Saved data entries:

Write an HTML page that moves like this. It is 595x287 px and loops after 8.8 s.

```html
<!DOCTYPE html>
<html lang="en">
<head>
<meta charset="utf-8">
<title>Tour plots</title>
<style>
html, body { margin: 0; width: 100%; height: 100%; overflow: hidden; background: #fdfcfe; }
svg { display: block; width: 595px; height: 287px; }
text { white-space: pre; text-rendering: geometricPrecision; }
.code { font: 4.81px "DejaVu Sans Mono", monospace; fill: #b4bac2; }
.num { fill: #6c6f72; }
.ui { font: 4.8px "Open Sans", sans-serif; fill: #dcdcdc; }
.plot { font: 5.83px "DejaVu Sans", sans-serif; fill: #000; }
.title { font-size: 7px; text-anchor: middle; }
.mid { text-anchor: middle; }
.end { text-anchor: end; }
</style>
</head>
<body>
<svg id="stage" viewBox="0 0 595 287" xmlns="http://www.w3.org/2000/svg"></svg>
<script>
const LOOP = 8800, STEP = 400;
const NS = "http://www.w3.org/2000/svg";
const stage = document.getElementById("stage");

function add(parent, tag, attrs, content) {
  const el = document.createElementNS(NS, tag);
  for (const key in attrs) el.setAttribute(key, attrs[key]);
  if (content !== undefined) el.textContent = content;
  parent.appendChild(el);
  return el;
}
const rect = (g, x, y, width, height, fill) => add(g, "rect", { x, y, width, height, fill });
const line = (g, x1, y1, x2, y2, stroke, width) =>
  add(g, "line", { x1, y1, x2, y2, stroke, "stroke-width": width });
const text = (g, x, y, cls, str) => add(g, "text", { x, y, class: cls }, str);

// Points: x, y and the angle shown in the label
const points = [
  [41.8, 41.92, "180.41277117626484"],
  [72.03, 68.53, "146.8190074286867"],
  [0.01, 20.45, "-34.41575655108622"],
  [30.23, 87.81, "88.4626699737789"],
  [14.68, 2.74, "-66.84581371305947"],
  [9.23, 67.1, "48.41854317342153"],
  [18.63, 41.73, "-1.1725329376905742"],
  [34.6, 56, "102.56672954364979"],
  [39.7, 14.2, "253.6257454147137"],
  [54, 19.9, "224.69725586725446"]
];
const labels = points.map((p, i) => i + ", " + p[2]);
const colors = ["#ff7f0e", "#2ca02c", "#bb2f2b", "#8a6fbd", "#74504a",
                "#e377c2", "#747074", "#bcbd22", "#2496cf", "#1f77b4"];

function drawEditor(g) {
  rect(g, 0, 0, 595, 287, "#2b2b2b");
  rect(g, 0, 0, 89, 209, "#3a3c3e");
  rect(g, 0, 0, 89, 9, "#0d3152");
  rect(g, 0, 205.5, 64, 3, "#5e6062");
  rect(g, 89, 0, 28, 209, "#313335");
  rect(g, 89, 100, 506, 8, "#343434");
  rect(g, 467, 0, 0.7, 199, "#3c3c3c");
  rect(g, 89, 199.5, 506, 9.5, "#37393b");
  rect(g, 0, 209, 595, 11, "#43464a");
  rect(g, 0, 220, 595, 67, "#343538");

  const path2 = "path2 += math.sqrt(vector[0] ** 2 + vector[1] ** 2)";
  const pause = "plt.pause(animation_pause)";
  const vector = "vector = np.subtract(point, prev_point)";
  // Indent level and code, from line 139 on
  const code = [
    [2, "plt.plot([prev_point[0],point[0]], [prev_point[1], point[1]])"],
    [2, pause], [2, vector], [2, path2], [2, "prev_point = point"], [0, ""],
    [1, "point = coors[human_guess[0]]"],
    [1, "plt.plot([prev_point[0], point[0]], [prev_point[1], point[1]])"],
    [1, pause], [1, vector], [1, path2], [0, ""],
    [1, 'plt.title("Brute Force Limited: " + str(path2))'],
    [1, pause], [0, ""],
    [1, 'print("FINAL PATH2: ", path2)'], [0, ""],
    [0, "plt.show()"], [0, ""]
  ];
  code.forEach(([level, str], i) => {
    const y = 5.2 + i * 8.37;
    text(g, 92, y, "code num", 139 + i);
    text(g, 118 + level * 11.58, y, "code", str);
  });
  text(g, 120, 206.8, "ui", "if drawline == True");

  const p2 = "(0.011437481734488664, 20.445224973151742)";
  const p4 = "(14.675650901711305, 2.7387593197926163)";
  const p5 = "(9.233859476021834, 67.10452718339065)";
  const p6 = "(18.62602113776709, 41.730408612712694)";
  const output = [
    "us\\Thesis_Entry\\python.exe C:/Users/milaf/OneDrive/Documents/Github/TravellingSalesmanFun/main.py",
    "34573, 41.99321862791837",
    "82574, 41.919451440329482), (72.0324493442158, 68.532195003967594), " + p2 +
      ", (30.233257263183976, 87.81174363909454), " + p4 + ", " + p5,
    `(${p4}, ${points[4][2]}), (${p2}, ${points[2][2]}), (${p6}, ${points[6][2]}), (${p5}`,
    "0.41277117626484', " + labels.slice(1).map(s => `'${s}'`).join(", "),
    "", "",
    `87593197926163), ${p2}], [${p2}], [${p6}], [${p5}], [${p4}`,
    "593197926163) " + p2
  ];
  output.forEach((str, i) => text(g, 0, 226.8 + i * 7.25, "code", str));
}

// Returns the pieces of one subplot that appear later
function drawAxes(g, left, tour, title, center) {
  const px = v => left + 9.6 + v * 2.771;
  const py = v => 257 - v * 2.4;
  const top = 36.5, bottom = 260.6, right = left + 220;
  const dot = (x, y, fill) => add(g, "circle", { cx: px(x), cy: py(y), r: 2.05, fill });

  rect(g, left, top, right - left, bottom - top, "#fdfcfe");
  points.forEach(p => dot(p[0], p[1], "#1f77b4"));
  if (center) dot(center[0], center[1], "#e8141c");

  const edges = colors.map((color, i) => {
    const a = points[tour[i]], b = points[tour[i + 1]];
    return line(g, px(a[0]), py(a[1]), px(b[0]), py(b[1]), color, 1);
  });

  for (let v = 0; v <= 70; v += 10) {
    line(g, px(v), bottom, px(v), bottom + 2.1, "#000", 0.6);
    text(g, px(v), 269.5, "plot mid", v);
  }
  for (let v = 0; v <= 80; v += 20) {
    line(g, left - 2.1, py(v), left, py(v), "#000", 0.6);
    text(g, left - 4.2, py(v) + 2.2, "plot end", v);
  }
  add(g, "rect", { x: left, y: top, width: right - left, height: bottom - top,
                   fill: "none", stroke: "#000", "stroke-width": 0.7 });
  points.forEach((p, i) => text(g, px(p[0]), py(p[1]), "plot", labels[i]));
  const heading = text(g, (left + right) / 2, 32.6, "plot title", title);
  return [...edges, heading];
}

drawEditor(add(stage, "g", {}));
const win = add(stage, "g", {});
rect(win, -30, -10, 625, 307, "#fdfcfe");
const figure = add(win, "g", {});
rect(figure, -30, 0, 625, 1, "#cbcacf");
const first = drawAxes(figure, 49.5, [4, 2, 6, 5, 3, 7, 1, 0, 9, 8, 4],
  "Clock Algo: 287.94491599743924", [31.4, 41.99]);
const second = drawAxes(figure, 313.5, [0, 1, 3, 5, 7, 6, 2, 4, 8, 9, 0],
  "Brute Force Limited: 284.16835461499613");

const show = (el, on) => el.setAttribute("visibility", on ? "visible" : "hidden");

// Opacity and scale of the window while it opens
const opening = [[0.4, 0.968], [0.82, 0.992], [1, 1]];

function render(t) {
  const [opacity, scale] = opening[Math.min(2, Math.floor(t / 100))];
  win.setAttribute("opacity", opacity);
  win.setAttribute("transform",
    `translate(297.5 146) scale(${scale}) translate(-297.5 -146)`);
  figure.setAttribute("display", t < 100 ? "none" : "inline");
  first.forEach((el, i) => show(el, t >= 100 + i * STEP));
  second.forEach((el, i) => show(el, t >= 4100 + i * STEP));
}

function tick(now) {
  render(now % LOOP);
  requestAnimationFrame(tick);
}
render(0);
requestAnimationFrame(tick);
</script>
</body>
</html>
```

* **TASK INSTRUCTIONS**
Each line above that contains the string "title" counts once; give the number of such lines and nothing more.

* **EXERCISE RESPONSE**
5